Prime Minister Recep Tayyip Erdoğan was greeted by tens of thousands of Egyptians who flocked into Cairo airport to welcome the Turkish prime minister while Cairo's streets were decorated with posters of Erdoğan.
At least 20,000 Egyptians holding posters of Erdoğan and chanting slogans welcomed Erdoğan in Cairo airport late on Monday, according to the account of Today's Zaman reporter in Cairo. "And thousands are on their way to the airport," the correspondent reported.
In İstanbul, Erdoğan said Turkey is ready to lend any kind of support to Egypt to pass this critical, difficult period ahead of his first visit to post-revolution Egypt as part of his tour to so-called Arab Spring countries.
Erdoğan made the comments before departing for a visit to Egypt later on Monday, where he will seek to boost his government's already high standing in the Arab world - a position he has achieved in part by challenging Israel on the world stage.
Erdoğan, the most popular public figure across the Arab world, intent on broadening Turkey's influence in the Middle East and the Arab world, will also visit Tunisia and Libya, two other countries where popular uprisings have ousted autocratic leaders.
Erdoğan's visit to Egypt coincides with increasingly troubled ties between Cairo and Israel following an attack on the Israeli embassy there. Israel fears that it is being left increasingly isolated by the Arab Spring, which is changing the power dynamics in the region, alongside tense relations former ally Turkey.
A statement earlier in the day from Erdoğan's office said Turkey would emphasize its support to Egypt, Tunisia and Libya in their transition to democracy.
Despite a pre-scheduled speech in Cairo’s historic Tahrir square, which had been a flashpoint for Egyptian revolution earlier this year, Erdoğan said his speech was canceled in Tahrir square to avoid provocation and putting what he said “Egypt’s future in danger,” without further elaborating.
He said he believes his keynote speech at the Arab League summit on Tuesday will be listened by “Egyptian brothers” and the entire world.

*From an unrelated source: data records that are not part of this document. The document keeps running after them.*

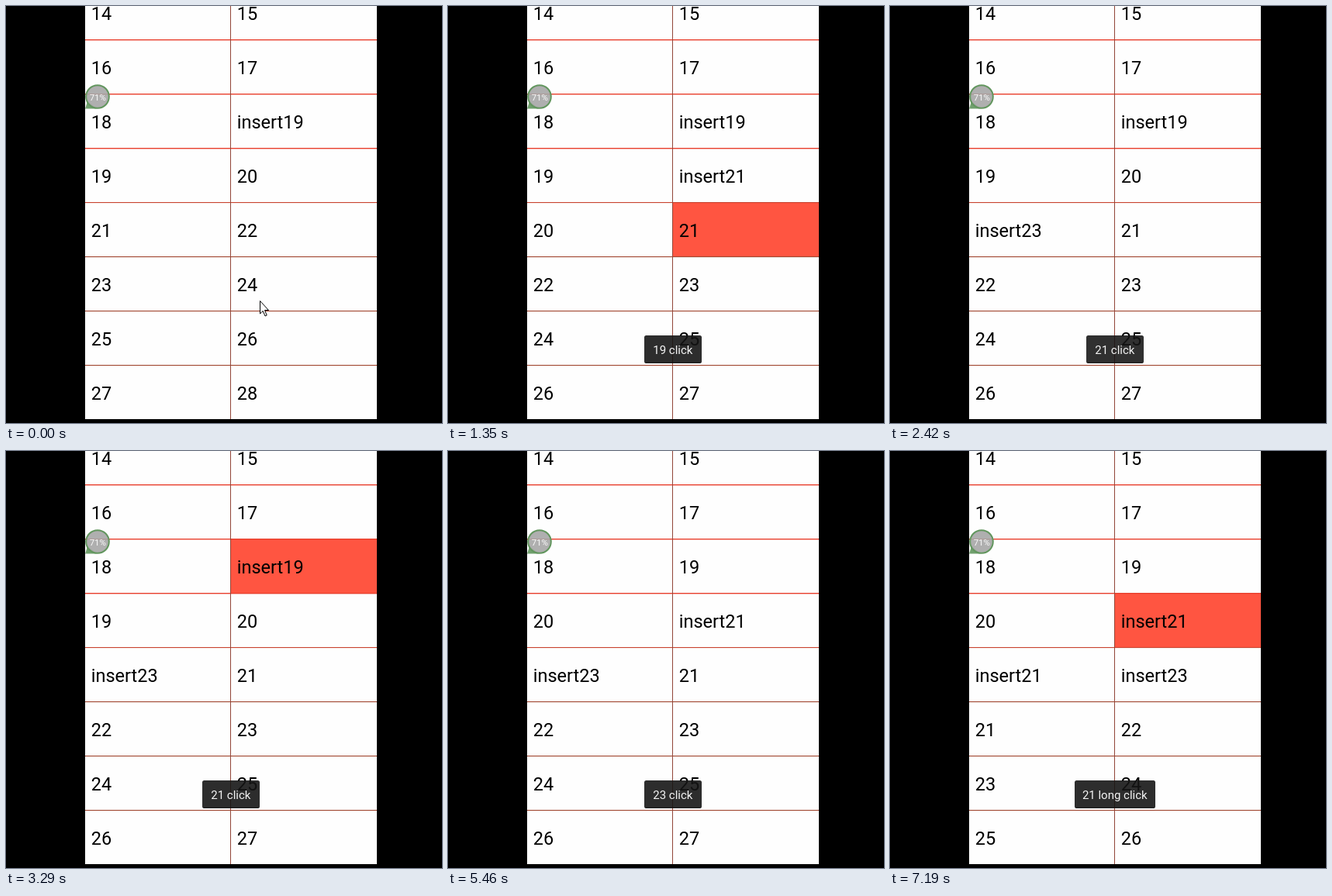
Recreate the animation shown at these times as an HTML page with a canvas. Size 562 px wide and 538 px high, loop 7.4 s.

```html
<!DOCTYPE html>
<html lang="en">
<head>
<meta charset="utf-8">
<title>Grid insert and remove</title>
<style>
html, body { margin: 0; width: 100%; height: 100%; overflow: hidden; background: #000; }
canvas { display: block; }
</style>
</head>
<body>
<canvas id="stage" width="562" height="538"></canvas>
<script>
const ctx = document.getElementById('stage').getContext('2d');
const LOOP = 7400;
const LEFT = 102, RIGHT = 478, MID = 289, BOTTOM = 533, ROW = 70;
const FIRST = 14; // index of the first visible cell

// Edits: time, index, insert or remove
const edits = [
  [880, 21, true], [1590, 23, true], [2420, 21, false],
  [3760, 19, false], [5460, 21, true], [6590, 21, true]
];

// Pressed cells: from, to, index
const presses = [
  [1350, 1590, 23], [2370, 2420, 21], [3290, 3760, 19],
  [6410, 6590, 21], [7190, LOOP, 21]
];

const toasts = [
  { at: 120, text: '19 click', width: 74 },
  { at: 1960, text: '21 click', width: 74 },
  { at: 3880, text: '23 click', width: 74 },
  { at: 5750, text: '21 long click', width: 104 }
];
const FADE_STEP = 58, FADE_STEPS = 9;

// Pointer: from, to, x, y
const pointers = [
  [0, 120, 327, 380], [6170, 6230, 509, 530],
  [6230, 6290, 485, 515], [6290, 6350, 497, 529]
];
const arrow = [[.5, .5], [.5, 17], [4.2, 13.5], [7, 20], [9.2, 19], [6.5, 12.5], [11.5, 12.5]];

const active = (t, [from, to]) => t >= from && t < to;

function toastFont() {
  ctx.font = 'condensed 16px Roboto, sans-serif';
  const narrow = ctx.measureText('21 long click').width < 85;
  return narrow ? ctx.font : '15px Roboto, sans-serif';
}
const TOAST_FONT = toastFont();

function itemsAt(t) {
  const items = Array.from({ length: 40 }, (_, i) => String(i));
  items.splice(19, 0, 'insert19');
  for (const [at, index, insert] of edits) {
    if (t < at) break;
    if (insert) items.splice(index, 0, 'insert' + index);
    else items.splice(index, 1);
  }
  return items;
}

function text(str, x, y, font, color, align = 'left') {
  ctx.font = font;
  ctx.fillStyle = color;
  ctx.textAlign = align;
  ctx.fillText(str, x, y);
}

function drawGrid(t) {
  ctx.fillStyle = '#fefefe';
  ctx.fillRect(LEFT, 0, RIGHT - LEFT, BOTTOM);

  for (const press of presses) {
    if (!active(t, press)) continue;
    const cell = press[2] - FIRST;
    ctx.fillStyle = '#ff5541';
    ctx.fillRect(cell % 2 ? MID : LEFT, 44 + ROW * (Math.floor(cell / 2) - 1),
      cell % 2 ? RIGHT - MID : MID - LEFT, ROW);
  }

  for (let r = 0; r < 7; r++) {
    ctx.fillStyle = r < 3 ? '#e8402e' : r < 4 ? '#c8432f' : '#a0452f';
    ctx.fillRect(LEFT, 43 + ROW * r, RIGHT - LEFT, r < 3 ? 1.4 : 1.1);
  }
  ctx.fillStyle = '#914638';
  ctx.fillRect(MID, 0, 1, BOTTOM);

  const items = itemsAt(t);
  for (let i = 0; i < 16; i++) {
    text(items[FIRST + i], i % 2 ? 297.8 : 109.8, 18 + ROW * Math.floor(i / 2),
      '23.5px Roboto, sans-serif', '#000');
  }
}

function drawBadge() {
  ctx.fillStyle = 'rgba(98,150,94,.9)';
  ctx.beginPath();
  ctx.moveTo(102, 132.5);
  ctx.lineTo(105, 123);
  ctx.lineTo(117, 132.5);
  ctx.fill();
  ctx.beginPath();
  ctx.arc(118, 117, 14.8, 0, Math.PI * 2);
  ctx.fillStyle = 'rgba(166,166,166,.9)';
  ctx.fill();
  ctx.strokeStyle = '#62965e';
  ctx.lineWidth = 2;
  ctx.stroke();
  text('71%', 118.3, 122, '11.5px Roboto, sans-serif', '#f8f8f8', 'center');
}

function drawToast({ text: label, width }, alpha) {
  if (alpha <= 0) return;
  const x = 290 - width / 2;
  ctx.globalAlpha = alpha;
  ctx.beginPath();
  ctx.roundRect(x, 425, width, 36, 2.5);
  ctx.fillStyle = 'rgba(20,20,20,.89)';
  ctx.fill();
  ctx.fillStyle = 'rgba(0,0,0,.3)';
  ctx.fillRect(x + 1, 459.5, width - 2, 1.5);
  text(label, 289.8, 449, TOAST_FONT, '#f4f4f4', 'center');
  ctx.globalAlpha = 1;
}

function drawToasts(t) {
  const i = toasts.findLastIndex(toast => t >= toast.at);
  if (i < 0) return;
  const step = Math.floor((t - toasts[i].at) / FADE_STEP) + 1;
  const p = Math.min(1, step / FADE_STEPS);
  if (i > 0) drawToast(toasts[i - 1], 1 - (p / .55) ** 2);
  drawToast(toasts[i], 1 - (1 - p) ** 2);
}

function drawPointer(t) {
  const spot = pointers.find(p => active(t, p));
  if (!spot) return;
  ctx.beginPath();
  for (const [x, y] of arrow) ctx.lineTo(spot[2] + x, spot[3] + y);
  ctx.closePath();
  ctx.fillStyle = '#fff';
  ctx.fill();
  ctx.strokeStyle = '#000';
  ctx.lineWidth = 1;
  ctx.stroke();
}

function draw(now) {
  const t = now % LOOP;
  ctx.fillStyle = '#000';
  ctx.fillRect(0, 0, 562, 538);
  drawGrid(t);
  drawBadge();
  drawToasts(t);
  drawPointer(t);
}

let start;
function tick(now) {
  start ??= now;
  draw(Math.max(0, now - start));
  requestAnimationFrame(tick);
}
draw(0);
requestAnimationFrame(tick);
</script>
</body>
</html>
```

In Egypt, Erdoğan will oversee the signing of an agreement to establish a joint council to lead efforts toward a closer "strategic partnership," as well as deals to encourage cooperation, investments and trade, a statement from the Turkish prime minister's office said.
Erdoğan had hoped to be able to cross into Gaza from Egypt, but government officials said Sunday his scheduled would be limited to the three countries.
"Right now, there is no question of my visiting Gaza," Erdoğan told a news conference in İstanbul before flying to Cairo on Monday night. "But I would like to clearly say that I am longing to visit Gaza. I am longing to visit to Gaza as soon as possible." He did not elaborate.
In his interview with Al-Jazeera two days ago, Erdoğan also said he knows that his brothers in Gaza are waiting for him. “I too long for Gaza," Erdoğan said. "Sooner or later, if God allows it, I will go to Gaza.
Erdoğan travels to Tunisia on Wednesday and to Libya on Thursday.
Turkey is also eager to resume investments in Libya, where Turkish contractors were involved in 214 building projects worth more than $15 billion before the rebellion that ousted strongman Muammar Gaddafi. Bilateral trade with Libya was $2.4 billion in Turkey's favor before the uprising.
Asked about his earlier remarks on Al-Jazeera where he said Israeli flotilla raid is a cause of war, Erdoğan said a state has no authority to intervene to an aid ship no matter where it goes, Gaza or Egypt.
Erdoğan told Al-Jazeera television in a recent interview that the Israeli raid, which killed eight Turks and an American on board a Turkish ship trying to break Israel's naval blockade of Gaza, occurred in international waters and was "unlawful." His comments were carried by Turkey's state-run Anatolia news agency late Sunday.
"It is a cause for war, but we decided to act in line with Turkey's grandeur and showed patience," Erdoğan said.
A UN report into the raid, released earlier this month, said Israel's naval blockade was legitimate but accused Israel of using "excessive and unreasonable" force in the raid.
Turkey has been angered over Israel's refusal to apologize for the raid.
In response, Turkey this month suspended its military ties with Israel, expelled top Israeli diplomats, pledged to campaign in support of the Palestinians' statehood bid and vowed to send the Turkish navy to escort Gaza-bound aid ships in the future.
“Israel has made such a mistake. It, sadly, committed such a barbaric act. It now faces paying off for this mistake,” Erdoğan told reporters in İstanbul.
Erdoğan also reached out to Jewish citizens of Turkey and said Turkey’s problem is not with Israeli people or Jewish citizens in Turkey. “Turkey’s problem is with a self-contradictory Israeli government,” Erdoğan stressed, adding that unless Israel apologizes to Turkey, pay compensation and lift Gaza blockade, it should not expect normalization from Turkey.
Cumali Önal from the Cairo airport contributed to the reporting.